[Work task] Read through the material below and find each line that has the word "dots"; copy it.

[Information]
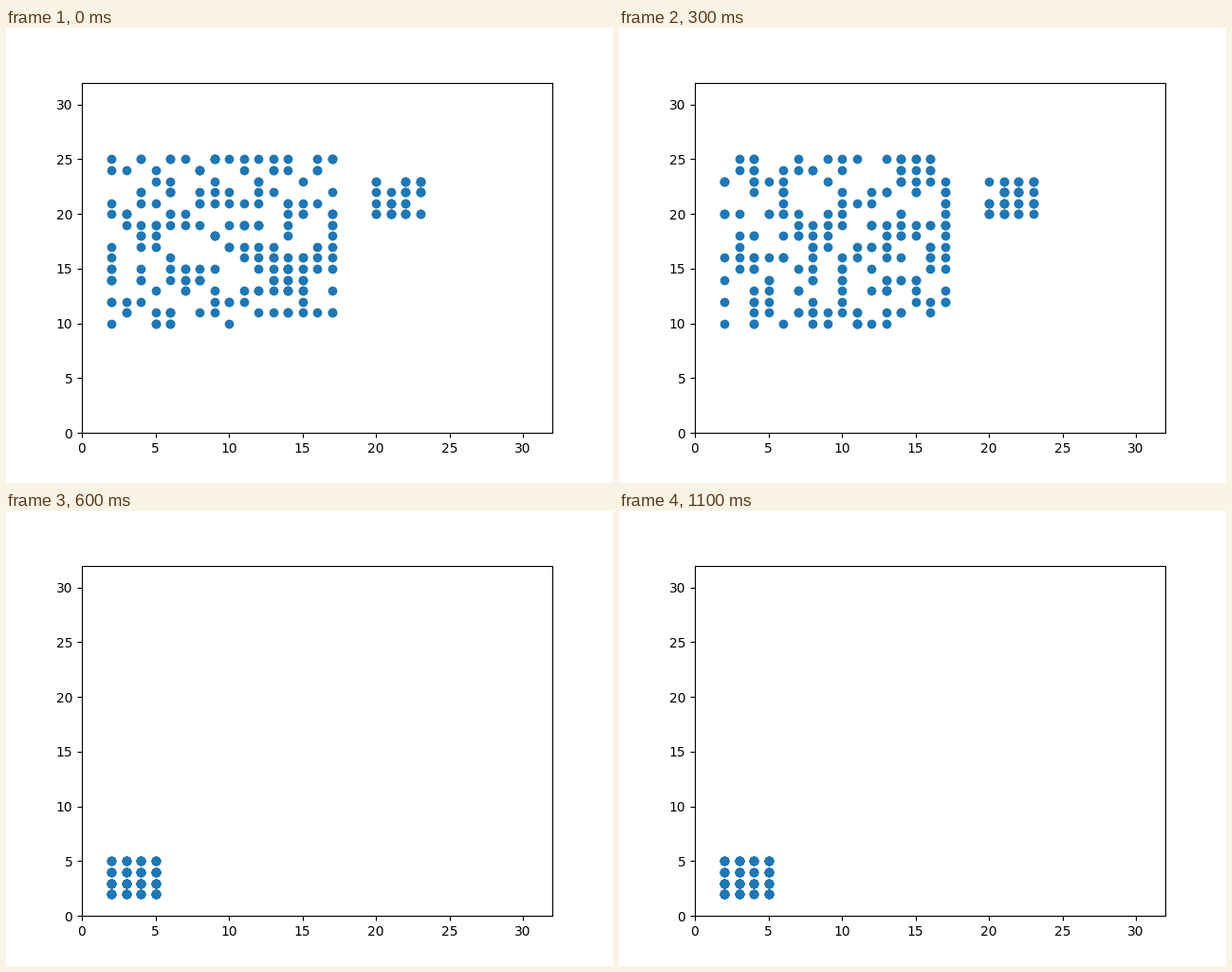
Write a matplotlib script that moves like this. It is 640x480 px and loops after 1.15 s.

```python
import itertools

import matplotlib.pyplot as plt
import numpy as np
from matplotlib.animation import FuncAnimation

TICK_MS = 50
TICKS = 23
TICKS_PER_STEP = 2
OPEN_STEPS = 4      # steps before all points jump to the corner
# cells of the side block left empty in each open step
GAPS = ([(21, 23), (23, 21)], [(23, 21)], [(21, 21)], [(20, 22)])


def scatter(rng, x0, y0, size, n):
    """Random lattice points in a square with lower left cell (x0, y0)."""
    return rng.integers(0, size, (n, 2)) + (x0, y0)


def packed(rng, x0, y0, size, extra):
    """Every cell of a square once, plus random repeats."""
    cells = list(itertools.product(range(size), repeat=2))
    return np.vstack([np.array(cells) + (x0, y0), scatter(rng, x0, y0, size, extra)])


def without(points, cells):
    return [p for p in points if tuple(p) not in cells]


def points_at(step):
    rng = np.random.default_rng(40 + step)
    if step < OPEN_STEPS:
        field = scatter(rng, 2, 10, 16, 200)
        block = without(packed(rng, 20, 20, 4, 24), GAPS[step])
        return np.vstack([field, block])
    return packed(rng, 2, 2, 4, 84)


fig, ax = plt.subplots(figsize=(6.4, 4.8), dpi=100)
ax.set(xlim=(0, 32), ylim=(0, 32))
dots, = ax.plot([], [], "o", color="#1f77b4")


def update(tick):
    dots.set_data(*points_at(tick // TICKS_PER_STEP).T)
    return dots,


anim = FuncAnimation(fig, update, frames=TICKS, interval=TICK_MS, repeat=True,
                     repeat_delay=0)
plt.show()
```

[Solution to the problem]
dots, = ax.plot([], [], "o", color="#1f77b4")
    dots.set_data(*points_at(tick // TICKS_PER_STEP).T)
    return dots,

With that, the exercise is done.